=== Begin Enclosure ===

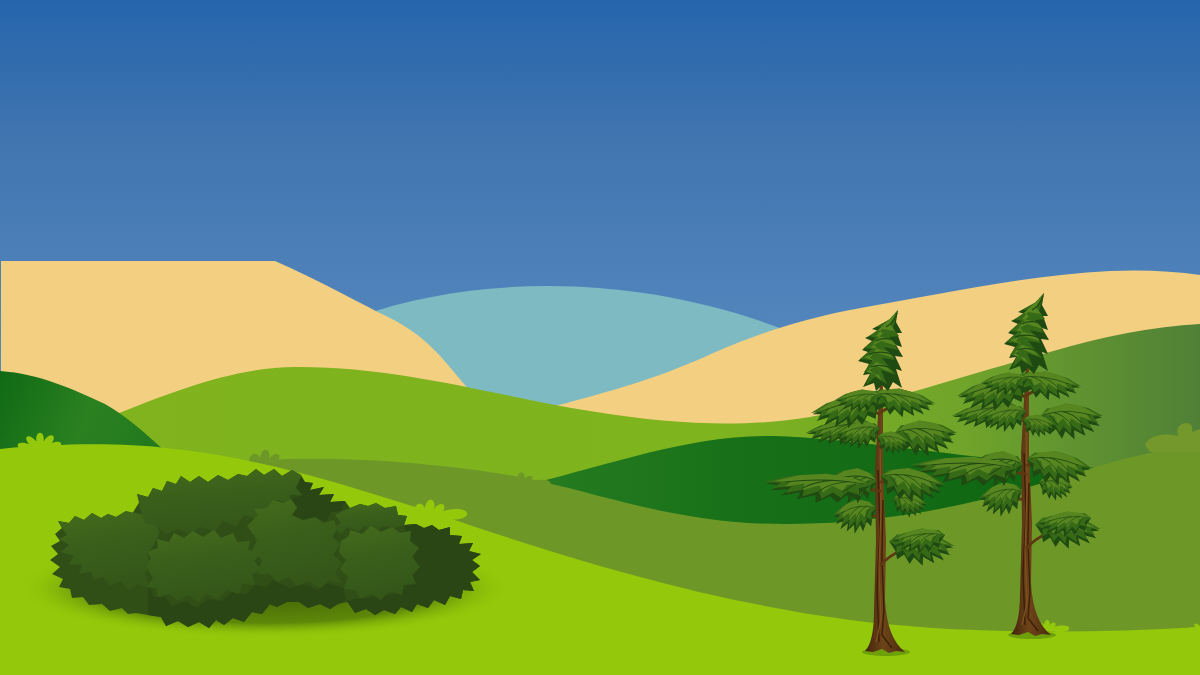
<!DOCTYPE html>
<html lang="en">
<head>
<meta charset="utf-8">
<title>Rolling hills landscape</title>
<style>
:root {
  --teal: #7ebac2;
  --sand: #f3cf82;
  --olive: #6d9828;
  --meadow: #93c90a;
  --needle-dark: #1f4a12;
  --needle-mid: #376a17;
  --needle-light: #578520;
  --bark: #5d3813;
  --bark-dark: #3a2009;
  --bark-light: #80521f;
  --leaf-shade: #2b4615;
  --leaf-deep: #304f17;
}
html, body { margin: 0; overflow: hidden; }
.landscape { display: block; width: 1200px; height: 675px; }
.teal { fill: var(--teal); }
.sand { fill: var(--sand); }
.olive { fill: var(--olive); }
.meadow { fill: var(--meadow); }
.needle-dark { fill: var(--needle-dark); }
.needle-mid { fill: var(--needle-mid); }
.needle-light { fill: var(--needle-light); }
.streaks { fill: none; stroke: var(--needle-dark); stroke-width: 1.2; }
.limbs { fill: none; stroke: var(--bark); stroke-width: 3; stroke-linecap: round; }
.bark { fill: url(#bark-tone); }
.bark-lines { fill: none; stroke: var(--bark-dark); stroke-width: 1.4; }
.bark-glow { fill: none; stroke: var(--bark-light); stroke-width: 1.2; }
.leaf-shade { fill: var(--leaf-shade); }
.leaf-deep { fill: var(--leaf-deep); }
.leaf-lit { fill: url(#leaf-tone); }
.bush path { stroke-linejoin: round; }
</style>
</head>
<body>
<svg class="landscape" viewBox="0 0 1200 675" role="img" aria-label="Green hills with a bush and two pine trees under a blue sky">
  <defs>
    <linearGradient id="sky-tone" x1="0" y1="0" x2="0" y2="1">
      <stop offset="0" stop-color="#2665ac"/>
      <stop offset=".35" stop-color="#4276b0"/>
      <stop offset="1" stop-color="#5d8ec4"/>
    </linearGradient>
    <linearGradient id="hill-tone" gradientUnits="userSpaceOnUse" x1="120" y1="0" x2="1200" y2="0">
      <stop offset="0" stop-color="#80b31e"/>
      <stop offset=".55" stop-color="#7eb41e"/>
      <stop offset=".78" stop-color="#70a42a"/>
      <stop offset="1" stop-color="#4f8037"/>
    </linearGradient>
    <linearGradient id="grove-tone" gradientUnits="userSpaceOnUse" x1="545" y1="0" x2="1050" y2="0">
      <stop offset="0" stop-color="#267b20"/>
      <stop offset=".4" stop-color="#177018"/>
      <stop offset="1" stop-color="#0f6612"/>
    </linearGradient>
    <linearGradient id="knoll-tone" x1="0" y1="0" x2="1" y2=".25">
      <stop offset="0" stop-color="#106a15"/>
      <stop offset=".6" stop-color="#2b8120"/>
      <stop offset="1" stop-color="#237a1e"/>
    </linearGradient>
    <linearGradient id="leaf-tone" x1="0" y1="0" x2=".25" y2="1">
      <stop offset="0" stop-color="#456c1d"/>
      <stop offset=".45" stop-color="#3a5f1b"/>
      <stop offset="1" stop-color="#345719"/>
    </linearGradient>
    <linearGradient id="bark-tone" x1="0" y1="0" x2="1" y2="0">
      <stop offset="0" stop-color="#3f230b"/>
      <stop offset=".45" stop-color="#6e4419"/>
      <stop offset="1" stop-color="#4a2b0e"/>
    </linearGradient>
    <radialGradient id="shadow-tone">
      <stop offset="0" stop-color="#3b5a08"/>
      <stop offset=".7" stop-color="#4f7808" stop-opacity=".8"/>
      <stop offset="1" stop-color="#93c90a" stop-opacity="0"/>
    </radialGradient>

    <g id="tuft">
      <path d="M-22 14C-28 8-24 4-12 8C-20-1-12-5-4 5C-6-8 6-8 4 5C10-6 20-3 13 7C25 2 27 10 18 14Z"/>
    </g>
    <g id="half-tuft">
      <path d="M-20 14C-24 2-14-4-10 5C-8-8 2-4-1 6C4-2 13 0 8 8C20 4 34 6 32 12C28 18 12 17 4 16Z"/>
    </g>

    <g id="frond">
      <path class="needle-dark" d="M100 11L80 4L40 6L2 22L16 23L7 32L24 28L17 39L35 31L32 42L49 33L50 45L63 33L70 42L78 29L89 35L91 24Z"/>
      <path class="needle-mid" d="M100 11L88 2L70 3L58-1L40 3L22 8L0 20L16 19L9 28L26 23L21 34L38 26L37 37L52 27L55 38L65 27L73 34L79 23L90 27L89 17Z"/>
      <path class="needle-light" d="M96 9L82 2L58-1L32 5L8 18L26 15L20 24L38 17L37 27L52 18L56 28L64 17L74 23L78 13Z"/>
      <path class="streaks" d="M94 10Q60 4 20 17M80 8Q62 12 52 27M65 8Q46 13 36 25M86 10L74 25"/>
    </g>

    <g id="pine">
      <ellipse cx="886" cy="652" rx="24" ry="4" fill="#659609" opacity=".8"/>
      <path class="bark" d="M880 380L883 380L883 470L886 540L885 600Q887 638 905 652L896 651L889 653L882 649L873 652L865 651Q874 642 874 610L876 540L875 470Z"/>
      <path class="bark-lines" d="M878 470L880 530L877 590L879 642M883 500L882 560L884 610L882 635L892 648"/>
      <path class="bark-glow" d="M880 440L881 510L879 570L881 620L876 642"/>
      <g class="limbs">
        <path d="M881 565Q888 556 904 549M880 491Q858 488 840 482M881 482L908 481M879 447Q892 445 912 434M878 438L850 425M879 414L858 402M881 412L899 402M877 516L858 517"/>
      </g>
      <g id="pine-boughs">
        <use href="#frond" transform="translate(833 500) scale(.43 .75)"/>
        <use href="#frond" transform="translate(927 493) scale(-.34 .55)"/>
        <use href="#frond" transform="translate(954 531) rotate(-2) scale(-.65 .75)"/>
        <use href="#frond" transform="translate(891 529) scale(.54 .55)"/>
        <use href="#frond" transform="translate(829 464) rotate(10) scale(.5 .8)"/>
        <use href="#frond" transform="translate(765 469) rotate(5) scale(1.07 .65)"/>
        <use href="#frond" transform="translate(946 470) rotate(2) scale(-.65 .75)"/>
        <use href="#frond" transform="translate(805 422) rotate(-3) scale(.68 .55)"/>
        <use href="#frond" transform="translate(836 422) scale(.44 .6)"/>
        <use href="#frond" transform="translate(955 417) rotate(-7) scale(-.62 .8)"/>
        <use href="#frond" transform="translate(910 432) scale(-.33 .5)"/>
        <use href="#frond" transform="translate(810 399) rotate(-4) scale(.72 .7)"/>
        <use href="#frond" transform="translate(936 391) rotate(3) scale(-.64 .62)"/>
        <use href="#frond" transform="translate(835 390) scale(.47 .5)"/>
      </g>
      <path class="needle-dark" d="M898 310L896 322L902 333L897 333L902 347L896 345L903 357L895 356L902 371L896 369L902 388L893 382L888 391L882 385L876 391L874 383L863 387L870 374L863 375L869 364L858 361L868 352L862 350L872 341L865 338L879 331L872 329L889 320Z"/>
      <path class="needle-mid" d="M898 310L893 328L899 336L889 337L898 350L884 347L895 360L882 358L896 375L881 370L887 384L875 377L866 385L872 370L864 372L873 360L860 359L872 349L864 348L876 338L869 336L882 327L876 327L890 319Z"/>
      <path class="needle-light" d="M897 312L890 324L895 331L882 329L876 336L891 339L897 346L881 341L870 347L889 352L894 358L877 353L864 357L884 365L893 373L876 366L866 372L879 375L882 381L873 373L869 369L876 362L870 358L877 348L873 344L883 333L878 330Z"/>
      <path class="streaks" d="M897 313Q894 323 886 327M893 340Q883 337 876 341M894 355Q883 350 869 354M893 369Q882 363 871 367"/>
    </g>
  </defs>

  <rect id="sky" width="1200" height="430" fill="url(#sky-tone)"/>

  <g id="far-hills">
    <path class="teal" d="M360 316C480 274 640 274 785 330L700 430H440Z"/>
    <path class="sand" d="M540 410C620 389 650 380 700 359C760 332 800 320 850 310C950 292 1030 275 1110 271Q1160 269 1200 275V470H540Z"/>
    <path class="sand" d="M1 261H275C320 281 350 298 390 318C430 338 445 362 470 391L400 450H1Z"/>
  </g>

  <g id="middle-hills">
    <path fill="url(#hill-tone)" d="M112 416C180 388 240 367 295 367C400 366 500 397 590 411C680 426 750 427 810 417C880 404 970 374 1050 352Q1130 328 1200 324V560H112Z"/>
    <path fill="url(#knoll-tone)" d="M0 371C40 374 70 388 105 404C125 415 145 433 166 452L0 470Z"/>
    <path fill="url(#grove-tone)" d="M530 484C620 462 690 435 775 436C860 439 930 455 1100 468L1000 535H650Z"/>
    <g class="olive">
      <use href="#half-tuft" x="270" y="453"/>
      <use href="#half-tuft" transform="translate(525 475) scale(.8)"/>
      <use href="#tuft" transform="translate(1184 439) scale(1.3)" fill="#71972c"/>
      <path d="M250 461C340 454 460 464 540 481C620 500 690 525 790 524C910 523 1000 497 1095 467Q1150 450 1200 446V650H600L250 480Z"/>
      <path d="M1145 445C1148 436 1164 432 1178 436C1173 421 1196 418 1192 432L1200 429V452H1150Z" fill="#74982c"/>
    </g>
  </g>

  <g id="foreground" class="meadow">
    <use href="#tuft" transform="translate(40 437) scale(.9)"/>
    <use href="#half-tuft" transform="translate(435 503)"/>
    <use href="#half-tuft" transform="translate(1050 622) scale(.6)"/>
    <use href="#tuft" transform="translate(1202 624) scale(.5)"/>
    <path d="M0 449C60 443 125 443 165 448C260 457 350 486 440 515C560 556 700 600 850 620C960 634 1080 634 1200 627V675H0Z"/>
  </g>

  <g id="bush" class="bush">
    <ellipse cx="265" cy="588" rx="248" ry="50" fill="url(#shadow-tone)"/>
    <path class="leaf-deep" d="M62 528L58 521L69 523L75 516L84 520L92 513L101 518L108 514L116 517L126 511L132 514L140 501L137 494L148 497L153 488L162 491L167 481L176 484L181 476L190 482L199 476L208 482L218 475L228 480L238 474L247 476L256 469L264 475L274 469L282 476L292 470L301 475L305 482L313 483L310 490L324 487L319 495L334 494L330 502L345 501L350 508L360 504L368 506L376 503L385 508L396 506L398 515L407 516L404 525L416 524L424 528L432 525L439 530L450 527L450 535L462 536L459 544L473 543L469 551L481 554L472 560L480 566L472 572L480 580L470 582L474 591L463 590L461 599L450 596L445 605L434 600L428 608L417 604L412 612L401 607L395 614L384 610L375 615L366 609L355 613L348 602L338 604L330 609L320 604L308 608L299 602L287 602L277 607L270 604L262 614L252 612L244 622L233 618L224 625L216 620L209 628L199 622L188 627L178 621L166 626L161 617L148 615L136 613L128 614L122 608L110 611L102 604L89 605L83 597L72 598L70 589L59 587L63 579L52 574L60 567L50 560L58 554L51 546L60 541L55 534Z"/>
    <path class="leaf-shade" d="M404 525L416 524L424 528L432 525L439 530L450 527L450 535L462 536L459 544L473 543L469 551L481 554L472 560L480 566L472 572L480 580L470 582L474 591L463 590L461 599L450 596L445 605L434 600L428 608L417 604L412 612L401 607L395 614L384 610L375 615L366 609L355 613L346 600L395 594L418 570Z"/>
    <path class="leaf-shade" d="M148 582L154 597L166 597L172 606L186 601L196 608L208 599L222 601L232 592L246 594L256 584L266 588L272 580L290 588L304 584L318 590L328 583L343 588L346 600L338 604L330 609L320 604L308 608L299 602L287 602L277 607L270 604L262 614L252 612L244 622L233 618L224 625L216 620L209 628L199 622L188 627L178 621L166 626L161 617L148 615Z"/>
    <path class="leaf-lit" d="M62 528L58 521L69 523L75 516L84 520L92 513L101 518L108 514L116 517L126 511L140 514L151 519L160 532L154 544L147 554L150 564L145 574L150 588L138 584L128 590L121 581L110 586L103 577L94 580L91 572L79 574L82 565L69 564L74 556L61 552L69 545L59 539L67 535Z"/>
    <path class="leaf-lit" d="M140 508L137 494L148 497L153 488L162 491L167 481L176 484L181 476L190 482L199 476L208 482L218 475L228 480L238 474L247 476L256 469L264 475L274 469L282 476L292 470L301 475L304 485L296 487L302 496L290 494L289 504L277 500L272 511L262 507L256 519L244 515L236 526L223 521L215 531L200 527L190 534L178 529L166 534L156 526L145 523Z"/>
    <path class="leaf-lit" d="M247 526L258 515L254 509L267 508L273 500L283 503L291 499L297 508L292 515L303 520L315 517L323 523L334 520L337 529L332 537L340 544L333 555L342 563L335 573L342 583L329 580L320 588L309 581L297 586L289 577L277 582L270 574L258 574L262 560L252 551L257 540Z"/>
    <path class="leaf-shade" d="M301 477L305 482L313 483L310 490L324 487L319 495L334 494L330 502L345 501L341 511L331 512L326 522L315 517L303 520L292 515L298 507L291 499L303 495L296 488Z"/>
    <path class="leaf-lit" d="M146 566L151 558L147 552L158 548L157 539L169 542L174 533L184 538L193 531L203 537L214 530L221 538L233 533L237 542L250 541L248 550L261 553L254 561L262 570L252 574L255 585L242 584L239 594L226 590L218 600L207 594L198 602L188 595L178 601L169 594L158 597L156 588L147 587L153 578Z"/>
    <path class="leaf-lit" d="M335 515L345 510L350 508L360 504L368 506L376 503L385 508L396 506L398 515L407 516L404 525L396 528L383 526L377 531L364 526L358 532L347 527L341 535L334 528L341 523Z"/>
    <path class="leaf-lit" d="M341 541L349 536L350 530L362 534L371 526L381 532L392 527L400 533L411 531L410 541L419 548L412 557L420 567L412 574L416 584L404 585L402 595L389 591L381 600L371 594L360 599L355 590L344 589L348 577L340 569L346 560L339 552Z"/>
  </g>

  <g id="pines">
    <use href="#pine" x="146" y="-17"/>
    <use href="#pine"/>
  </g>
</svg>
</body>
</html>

=== End Enclosure ===

_Work to complete_. Isolate each line of the listing above that includes "rotate". Copy it.

_Response box_.
        <use href="#frond" transform="translate(954 531) rotate(-2) scale(-.65 .75)"/>
        <use href="#frond" transform="translate(829 464) rotate(10) scale(.5 .8)"/>
        <use href="#frond" transform="translate(765 469) rotate(5) scale(1.07 .65)"/>
        <use href="#frond" transform="translate(946 470) rotate(2) scale(-.65 .75)"/>
        <use href="#frond" transform="translate(805 422) rotate(-3) scale(.68 .55)"/>
        <use href="#frond" transform="translate(955 417) rotate(-7) scale(-.62 .8)"/>
        <use href="#frond" transform="translate(810 399) rotate(-4) scale(.72 .7)"/>
        <use href="#frond" transform="translate(936 391) rotate(3) scale(-.64 .62)"/>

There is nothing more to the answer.